The 1980 and 1984 Olympics also struggled with political problems, mainly due to Cold War tensions. In 1979, Moscow invaded Afghanistan, escalating tensions between the Western world and the communist bloc.
The next year, the Soviets were hosting the 1980 Games. Seeing Moscow’s invasion of Afghanistan as unacceptable, Washington called on all of its allies to boycott the Moscow Olympics - 60 states including China, Japan and many Muslim-majority states refused to compete in the games making it one of the biggest boycotts of the Olympics.
But the US-led boycott also allowed the Soviets to collect 195 medals, a world record, which hasn’t been broken since then. (During the Cold War, gaining the most medals in the Olympics carried a lot of political symbolism as the US and the Soviets fought to get more medals to prove their own respective systems’ superiority.)
Following the Moscow Games, the US was the next country to host the Olympics, which led to the Soviets and its allies boycotting the events in a retaliation of the American-led boycott of 1980. But the events were attended by a record 140 nations anyway, and was a financial success story for Washington.

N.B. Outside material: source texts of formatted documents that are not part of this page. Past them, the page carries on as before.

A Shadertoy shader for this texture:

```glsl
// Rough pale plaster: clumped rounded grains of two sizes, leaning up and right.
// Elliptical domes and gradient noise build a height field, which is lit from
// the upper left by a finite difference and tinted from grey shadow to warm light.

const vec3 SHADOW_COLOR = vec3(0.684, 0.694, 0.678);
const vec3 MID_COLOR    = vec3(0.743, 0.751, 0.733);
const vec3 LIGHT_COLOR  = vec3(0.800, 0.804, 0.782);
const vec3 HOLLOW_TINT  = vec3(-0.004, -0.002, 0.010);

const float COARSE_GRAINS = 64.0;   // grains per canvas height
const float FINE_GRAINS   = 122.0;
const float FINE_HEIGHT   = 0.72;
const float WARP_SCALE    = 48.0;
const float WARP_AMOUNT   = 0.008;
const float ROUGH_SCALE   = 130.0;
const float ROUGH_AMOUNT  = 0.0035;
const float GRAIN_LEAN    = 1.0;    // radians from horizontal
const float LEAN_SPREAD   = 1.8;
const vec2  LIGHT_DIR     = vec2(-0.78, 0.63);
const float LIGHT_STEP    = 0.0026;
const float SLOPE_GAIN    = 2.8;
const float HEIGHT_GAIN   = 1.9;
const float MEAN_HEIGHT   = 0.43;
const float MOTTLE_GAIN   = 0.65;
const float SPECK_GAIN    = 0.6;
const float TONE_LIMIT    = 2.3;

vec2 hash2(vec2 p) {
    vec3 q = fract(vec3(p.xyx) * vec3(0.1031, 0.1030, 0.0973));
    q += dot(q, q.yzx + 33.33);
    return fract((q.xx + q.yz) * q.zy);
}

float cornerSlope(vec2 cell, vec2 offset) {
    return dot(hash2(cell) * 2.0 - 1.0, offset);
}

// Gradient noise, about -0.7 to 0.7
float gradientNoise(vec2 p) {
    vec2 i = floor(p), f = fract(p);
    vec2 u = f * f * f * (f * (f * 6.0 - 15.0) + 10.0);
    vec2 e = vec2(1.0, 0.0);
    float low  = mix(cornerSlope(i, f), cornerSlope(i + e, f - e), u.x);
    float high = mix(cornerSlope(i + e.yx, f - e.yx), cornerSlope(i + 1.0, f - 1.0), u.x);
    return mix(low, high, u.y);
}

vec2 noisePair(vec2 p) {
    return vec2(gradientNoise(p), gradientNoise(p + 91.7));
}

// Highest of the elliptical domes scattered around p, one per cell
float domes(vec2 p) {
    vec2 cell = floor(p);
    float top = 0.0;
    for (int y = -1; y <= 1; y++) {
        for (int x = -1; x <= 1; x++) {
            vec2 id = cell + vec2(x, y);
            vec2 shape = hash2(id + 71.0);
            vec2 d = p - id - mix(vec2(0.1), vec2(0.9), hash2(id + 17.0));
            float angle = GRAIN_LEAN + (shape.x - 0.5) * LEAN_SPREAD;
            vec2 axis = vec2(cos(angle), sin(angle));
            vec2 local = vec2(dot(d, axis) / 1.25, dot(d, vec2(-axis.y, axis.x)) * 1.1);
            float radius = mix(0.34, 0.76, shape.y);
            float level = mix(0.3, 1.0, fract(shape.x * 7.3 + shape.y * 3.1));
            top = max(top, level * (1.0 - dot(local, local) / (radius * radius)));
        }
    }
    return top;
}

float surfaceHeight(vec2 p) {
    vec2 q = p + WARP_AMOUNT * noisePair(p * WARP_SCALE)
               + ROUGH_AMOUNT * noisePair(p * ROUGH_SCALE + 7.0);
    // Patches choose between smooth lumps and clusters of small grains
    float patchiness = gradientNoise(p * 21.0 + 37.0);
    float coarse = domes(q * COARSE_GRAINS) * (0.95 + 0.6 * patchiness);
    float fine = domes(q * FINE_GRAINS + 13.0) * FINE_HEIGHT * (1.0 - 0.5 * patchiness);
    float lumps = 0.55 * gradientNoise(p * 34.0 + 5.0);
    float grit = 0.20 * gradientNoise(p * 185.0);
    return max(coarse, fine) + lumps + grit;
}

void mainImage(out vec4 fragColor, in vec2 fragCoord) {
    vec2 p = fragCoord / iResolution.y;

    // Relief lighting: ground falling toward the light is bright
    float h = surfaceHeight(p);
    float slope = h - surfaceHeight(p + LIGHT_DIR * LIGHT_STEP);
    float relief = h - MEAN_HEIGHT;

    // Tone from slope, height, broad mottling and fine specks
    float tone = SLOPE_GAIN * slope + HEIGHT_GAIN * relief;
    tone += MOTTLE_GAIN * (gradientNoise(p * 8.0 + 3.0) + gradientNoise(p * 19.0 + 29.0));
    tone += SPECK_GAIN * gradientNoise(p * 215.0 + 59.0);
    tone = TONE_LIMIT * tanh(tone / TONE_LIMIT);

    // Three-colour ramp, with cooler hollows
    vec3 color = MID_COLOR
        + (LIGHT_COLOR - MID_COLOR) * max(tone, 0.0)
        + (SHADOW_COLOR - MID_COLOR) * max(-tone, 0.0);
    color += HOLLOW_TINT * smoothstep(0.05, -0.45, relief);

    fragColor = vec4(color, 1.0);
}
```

The most recent boycotting of the Olympics by the US won’t likely have as large an impact as it used to be.
"For the U.S. politicians, who had not been invited (to the Games) to say they are staging a diplomatic boycott of Beijing Winter Olympics, that's just 'proffering unreciprocated love'," said a commentary from China’s state news agency Xinhua.
American diplomats will still support their athletes participating in the Games. "We will be behind them 100% as we cheer them on from home," said Jen Psaki, the White House press secretary.